89 per cent success rate in government usage of ADR
The second report on ‘Monitoring the effectiveness of the Government’s commitment to using Alternative Dispute Resolution (ADR)’ reveals that ADR has been successful in settling 89 per cent of cases referred to ADR by government departments.
Issued by the Department for Constitutional Affairs on 5 August 2003, the report also states that ADR was used or attempted in 617 disputes across Government between April 2002 and March 2003. However, of the 617 offers of ADR made, only 27 per cent were accepted. Estimated savings were over £6m.
These statistics show a significant increase in case numbers from the 49 recorded the previous year. The report also illustrates the diversity of cases settled through mediation, a number of which were conducted by CEDR Solve.
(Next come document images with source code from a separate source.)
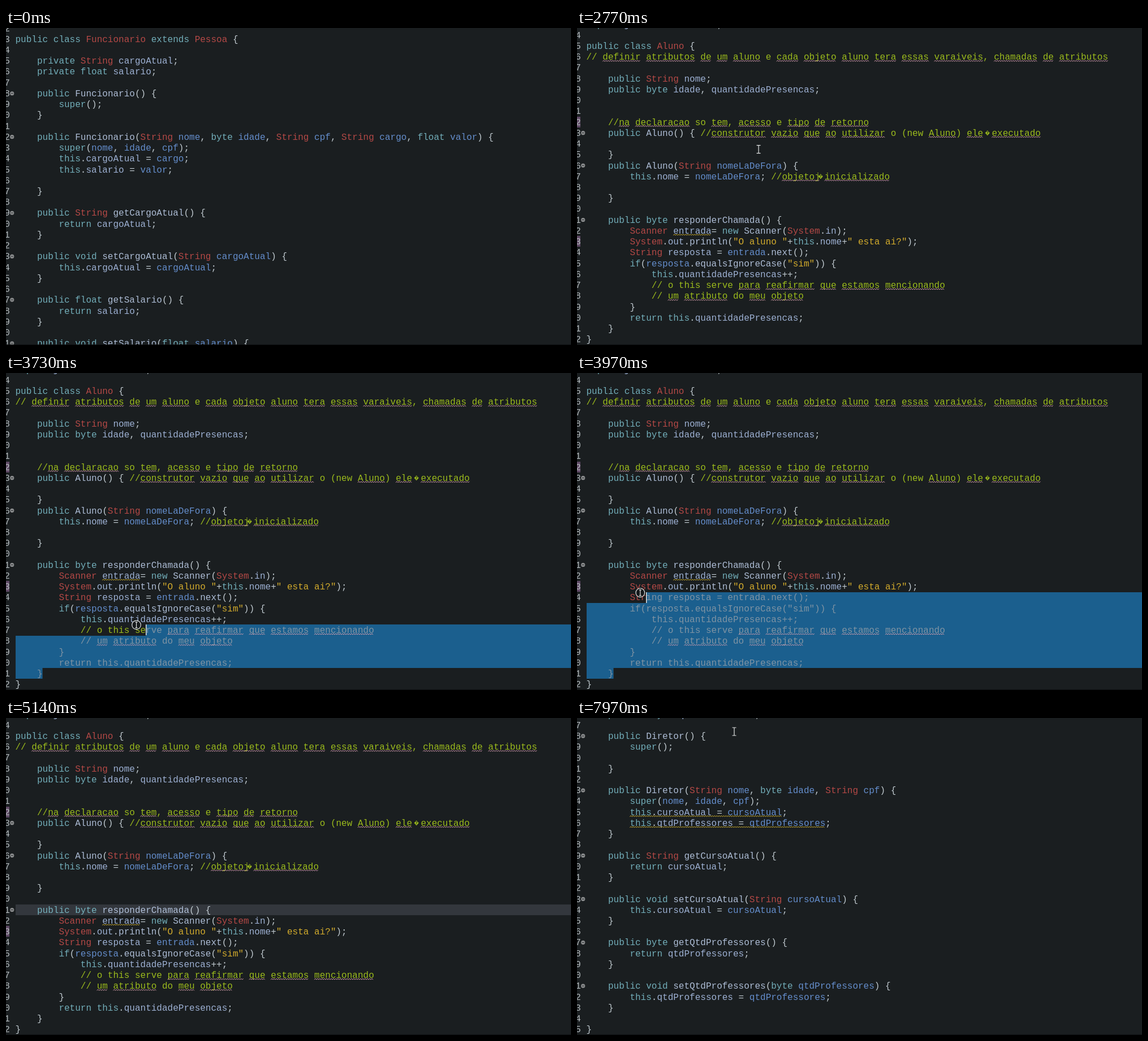
An HTML page with a canvas that plays this animation: 999 px wide and 561 px high, repeating every 8 s.

```html
<!DOCTYPE html>
<html lang="pt">
<head>
<meta charset="utf-8">
<title>Editor</title>
<style>
html, body { margin: 0; width: 100%; height: 100%; overflow: hidden; background: #1a1e20; }
canvas { display: block; }
</style>
</head>
<body>
<canvas id="stage" width="999" height="561"></canvas>
<script>
const W = 999, H = 561, LOOP = 8000;
const LEFT = 16.5, CHAR = 9.61, ROW = 19.23, BASE = 14.8;
const FONT = '16.02px "Courier New", "Liberation Mono", monospace';
const INK = 0.87; // softens the strokes to a thin typeface
const COLOR = {
  back: '#1a1e20', keyword: '#7fc3d0', type: '#cb4f4c', field: '#b1c7ee', param: '#6f9ee6',
  name: '#c3d5f0', punct: '#d8e2e8', comment: '#afd21c', string: '#efc12e',
  number: '#b4babd', select: '#1b5f8e', dim: '#8e9ba6', current: '#33373d',
  warning: '#d8b62c', spelling: '#d9a0b0', beam: '#e2e4e4'
};
const KEYWORDS = new Set(('public private class extends float byte void return super this new if import').split(' '));
const ENGLISH = new Set(['so', 'do', 'this', 'serve', 'new']);

// Tildes enclose a part with a warning underline.
const funcionario = `

public class Funcionario extends Pessoa {

    private String cargoAtual;
    private float salario;

    public Funcionario() {
        super();
    }

    public Funcionario(String nome, byte idade, String cpf, String cargo, float valor) {
        super(nome, idade, cpf);
        this.cargoAtual = cargo;
        this.salario = valor;

    }

    public String getCargoAtual() {
        return cargoAtual;
    }

    public void setCargoAtual(String cargoAtual) {
        this.cargoAtual = cargoAtual;
    }

    public float getSalario() {
        return salario;
    }

    public void setSalario(float salario) {`;

const aluno = `

import java.util.Scanner;

public class Aluno {
// definir atributos de um aluno e cada objeto aluno tera essas varaiveis, chamadas de atributos

    public String nome;
    public byte idade, quantidadePresencas;


    //na declaracao so tem, acesso e tipo de retorno
    public Aluno() { //construtor vazio que ao utilizar o (new Aluno) ele\uFFFDexecutado

    }
    public Aluno(String nomeLaDeFora) {
        this.nome = nomeLaDeFora; //objetoj\uFFFDinicializado

    }

    public byte responderChamada() {
        Scanner ~entrada~= new Scanner(System.in);
        System.out.println("O aluno "+this.nome+" esta ai?");
        String resposta = entrada.next();
        if(resposta.equalsIgnoreCase("sim")) {
            this.quantidadePresencas++;
            // o this serve para reafirmar que estamos mencionando
            // um atributo do meu objeto
        }
        return this.quantidadePresencas;
    }
}`;

const diretor = `

public class Diretor extends Pessoa {

    private String cursoAtual;
    private byte qtdProfessores;

    public Diretor() {
        super();

    }

    public Diretor(String nome, byte idade, String cpf) {
        super(nome, idade, cpf);
        ~this.cursoAtual = cursoAtual~;
        ~this.qtdProfessores = qtdProfessores~;
    }

    public String getCursoAtual() {
        return cursoAtual;
    }

    public void setCursoAtual(String cursoAtual) {
        this.cursoAtual = cursoAtual;
    }

    public byte getQtdProfessores() {
        return qtdProfessores;
    }

    public void setQtdProfessores(byte qtdProfessores) {
        this.qtdProfessores = qtdProfessores;
    }

}`;

const ctx = document.getElementById('stage').getContext('2d');
const colX = col => LEFT + col * CHAR;

function wordColor(word, before, after) {
  if (KEYWORDS.has(word)) return COLOR.keyword;
  const called = after[0] === '(';
  if (/^[A-Z]/.test(word) && !called && !before.endsWith('.')) return COLOR.type;
  if (called) return COLOR.name;
  if (/[(=]/.test(before) && !before.endsWith('.')) return COLOR.param;
  return COLOR.field;
}

function parseLine(raw) {
  const parts = raw.split('~');
  const text = parts.join('');
  const line = { text, tokens: [], waves: [], fold: /^    public .*\{/.test(text) };
  if (parts.length > 1) {
    const from = parts[0].length;
    line.waves.push([colX(from), colX(from + parts[1].length), COLOR.warning]);
  }
  const found = text.match(/\/\/.*$|"[^"]*"|\w+|[^\s\w"\/]+|\s+/g) || [];
  let col = 0;
  for (const part of found) {
    const before = text.slice(0, col), after = text.slice(col + part.length);
    if (part.startsWith('//')) parseComment(line, part, colX(col));
    else if (part.trim()) {
      const color = part[0] === '"' ? COLOR.string
        : /\w/.test(part[0]) ? wordColor(part, before, after) : COLOR.punct;
      line.tokens.push({ x: colX(col), text: part, color });
    }
    col += part.length;
  }
  return line;
}

function parseComment(line, comment, x) {
  for (const part of comment.match(/\uFFFD|[a-z]+|[^a-z\uFFFD]+/gi)) {
    let width = part.length * CHAR;
    if (part === '\uFFFD') {
      const tight = line.tokens[line.tokens.length - 1].text.endsWith('j');
      width = tight ? 8 : 15.4;
      line.tokens.push({ x: x + (tight ? 1 : 7.7), text: part, color: COLOR.comment });
    } else {
      line.tokens.push({ x, text: part, color: COLOR.comment });
      if (/^[a-z]{2,}$/i.test(part) && !ENGLISH.has(part)) {
        line.waves.push([x, x + width, COLOR.spelling]);
      }
    }
    x += width;
  }
}

const makeView = (source, top, changed = []) => ({ lines: source.split('\n').map(parseLine), top, changed });
const views = {
  funcionario: makeView(funcionario, -28.5),
  aluno: makeView(aluno, -54.7, [12, 23]),
  diretor: makeView(diretor, -28.5)
};

// Pointer tracks: time, x, y
const tracks = [
  [[890, 97, 18], [1100, 130, 42], [1400, 225, 103], [1610, 283, 133], [1670, 292, 137],
   [2010, 301, 140], [2570, 301, 140], [2750, 318, 200], [3050, 362, 410], [3260, 366, 531],
   [3320, 366, 531], [3370, 362, 522], [3490, 347, 504], [3620, 290, 476], [3900, 140, 400],
   [3970, 112, 389], [4190, 70, 349], [4280, 58, 341], [4550, 58, 341], [4750, 75, 240],
   [5020, 125, 36], [5140, 134, -12]],
  [[6380, 150, -6], [6520, 205, 85], [6720, 300, 270], [6850, 315, 308], [6910, 315, 310],
   [7040, 316, 310], [7400, 316, 310], [7470, 316, 309], [7710, 316, 308], [7820, 302, 180],
   [7970, 278, 24], [8000, 278, 24]]
];

function pointerAt(t) {
  const track = tracks.find(p => t >= p[0][0] && t <= p[p.length - 1][0]);
  if (!track) return null;
  const i = Math.max(1, track.findIndex(p => p[0] >= t));
  const [t0, x0, y0] = track[i - 1], [t1, x1, y1] = track[i];
  const k = (t - t0) / (t1 - t0);
  return { x: x0 + (x1 - x0) * k, y: y0 + (y1 - y0) * k };
}

const DRAG = 3290, RELEASE = 4300, CLEAR = 4550, CARET_OFF = 5050;
const ANCHOR = { line: 31, col: 5 };

function caretAt(t, view) {
  if (t < DRAG || t >= CARET_OFF) return null;
  if (t >= CLEAR) return { line: 21, col: 4 };
  const p = pointerAt(t - 30);
  const line = Math.min(ANCHOR.line, Math.floor((p.y - view.top) / ROW) + 1);
  const col = Math.round((p.x - LEFT) / CHAR);
  return { line, col: Math.min(col, view.lines[line - 1].text.length) };
}

function selectionRects(caret, rowTop) {
  const rects = [];
  for (let n = caret.line; n <= ANCHOR.line; n++) {
    const x = n === caret.line ? colX(caret.col) : 17;
    const right = n === ANCHOR.line ? colX(ANCHOR.col) : W;
    const y = Math.round(rowTop(n));
    rects.push([x, y, right - x, Math.round(rowTop(n + 1)) - y]);
  }
  return rects;
}

function drawUnknown(x, y, color) {
  ctx.fillStyle = color;
  ctx.beginPath();
  ctx.moveTo(x, y - 9.5);
  ctx.lineTo(x + 4, y - 5);
  ctx.lineTo(x, y - 0.5);
  ctx.lineTo(x - 4, y - 5);
  ctx.fill();
  ctx.fillStyle = COLOR.back;
  ctx.font = 'bold 7px "DejaVu Sans", sans-serif';
  ctx.fillText('?', x - 2, y - 2.5);
  ctx.font = FONT;
}

function drawCode(view, rowTop, override) {
  ctx.globalAlpha = INK;
  view.lines.forEach((line, i) => {
    const y = rowTop(i + 1) + BASE;
    if (y < -10 || y > H + 15) return;
    for (const { x, text, color } of line.tokens) {
      if (text === '\uFFFD') drawUnknown(x, y, override || color);
      else {
        ctx.fillStyle = override || color;
        ctx.fillText(text, x, y);
      }
    }
  });
  ctx.globalAlpha = 1;
}

function drawWave(x, right, y, color) {
  ctx.strokeStyle = color;
  ctx.lineWidth = 1;
  ctx.beginPath();
  for (let k = 0; x + k * 2 <= right; k++) ctx.lineTo(x + k * 2, y + (k % 2 ? 0 : 2));
  ctx.stroke();
}

function drawGutter(view, rowTop) {
  view.lines.forEach((line, i) => {
    const n = i + 1, top = rowTop(n), mid = top + ROW / 2;
    if (view.changed.includes(n)) {
      ctx.fillStyle = '#604b66';
      ctx.fillRect(0, Math.round(top), 6, 19);
    }
    ctx.fillStyle = COLOR.number;
    ctx.fillText(n % 10, -2.8, top + BASE);
    if (!line.fold) return;
    ctx.fillStyle = '#8b8d8e';
    ctx.beginPath();
    ctx.arc(10.7, mid, 3.6, 0, 7);
    ctx.fill();
    ctx.fillStyle = '#25292b';
    ctx.fillRect(8.7, mid - 0.5, 4, 1);
  });
}

function drawPointer({ x, y }, ring) {
  ctx.lineWidth = 1.2;
  ctx.strokeStyle = COLOR.beam;
  if (ring) {
    ctx.fillStyle = '#15191b';
    ctx.beginPath();
    ctx.arc(x, y, 7.8, 0, 7);
    ctx.fill();
    ctx.stroke();
  }
  const h = ring ? 5 : 7, w = ring ? 2 : 3.5;
  ctx.beginPath();
  ctx.moveTo(x - w, y - h);
  ctx.lineTo(x + w, y - h);
  ctx.moveTo(x, y - h);
  ctx.lineTo(x, y + h);
  ctx.moveTo(x - w, y + h);
  ctx.lineTo(x + w, y + h);
  ctx.stroke();
}

function draw(t) {
  const view = t < 430 ? views.funcionario : t < 5700 ? views.aluno : views.diretor;
  const scroll = t < 6950 ? 0 : t < 7010 ? 3 * ROW : 83.8;
  const shift = view === views.diretor ? scroll : 0;
  const rowTop = n => view.top - shift + (n - 1) * ROW;
  const caret = caretAt(t, view);
  const selecting = caret && t < CLEAR && caret.line < ANCHOR.line;
  const rects = selecting ? selectionRects(caret, rowTop) : [];

  ctx.fillStyle = COLOR.back;
  ctx.fillRect(0, 0, W, H);
  ctx.font = FONT;

  const current = t >= CLEAR && t < 5700 ? 21 : caret && !selecting ? ANCHOR.line : 0;
  if (current) {
    ctx.fillStyle = COLOR.current;
    ctx.fillRect(17, Math.round(rowTop(current)), W, 19);
  }
  drawGutter(view, rowTop);
  drawCode(view, rowTop);

  if (selecting) {
    ctx.save();
    ctx.beginPath();
    rects.forEach(r => ctx.rect(...r));
    ctx.clip();
    ctx.fillStyle = COLOR.select;
    ctx.fillRect(0, 0, W, H);
    drawCode(view, rowTop, COLOR.dim);
    ctx.restore();
  }
  view.lines.forEach((line, i) => {
    for (const [x, right, color] of line.waves) drawWave(x, right, rowTop(i + 1) + 15.8, color);
  });
  if (caret) {
    ctx.fillStyle = COLOR.beam;
    ctx.fillRect(Math.round(colX(caret.col)), Math.round(rowTop(caret.line)), 1.5, 19);
  }
  ctx.fillStyle = '#0e1011';
  ctx.fillRect(0, H - 1, W, 1);

  const pointer = pointerAt(t);
  if (pointer) drawPointer(pointer, t >= DRAG && t < RELEASE);
}

const start = performance.now();
function tick() {
  draw((performance.now() - start) % LOOP);
  requestAnimationFrame(tick);
}
tick();
</script>
</body>
</html>
```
There has been a considerable increase in the level of ADR activity within government departments and, as acknowledged in the report, CEDR has been a key contributor to the Government’s awareness-raising drive and has also trained several Government legal practitioners.
The report confirms that many government departments have now included ADR clauses in their standard procurement contracts, in line with guidance issued by the Office of Government Commerce.
Ongoing initiatives also mentioned include the joint NHSLA, AVMA and CEDR clinical negligence project (now in its second phase) and a pilot mediation scheme for resolving disagreements over the application of the ‘Compact on Relations between Government Departments and the Voluntary and Community Sector’, set up with the assistance of CEDR. The Government Legal Service (GLS) Liaison Sub-Group on ADR also reviewed a draft of CEDR’s ADR guide for public authorities.
David Lammy, Minister for Civil Justice Policy commented: “Progress on this scale clearly demonstrates that the pledge marks a major step on the road away from a culture of litigation, towards a culture of settlement. This order of improvement demonstrates Government’s very real commitment to use ADR to settle its disputes, in suitable cases.”
On a European note, the Government has welcomed the ‘EU Green Paper on ADR in civil and commercial disputes’ but urged the Commission to focus on encouraging best practice and facilitating the use of ADR in civil disputes, before attempting regulation. This is also the view reflected in CEDR’s response to the Green Paper.
Karl Mackie, CEDR Chief Executive commented, “the government and DCA are to be commended for their leadership on ADR action. While culture change will take time to bed in, the diversity of cases and departments involved in training are a healthy indicator. What isn’t stated is that the UK is also leading the EU in this field.”
The full report can be found at ‘Monitoring the effectiveness of the Government’s commitment to using Alternative Dispute Resolution’ (August 2003).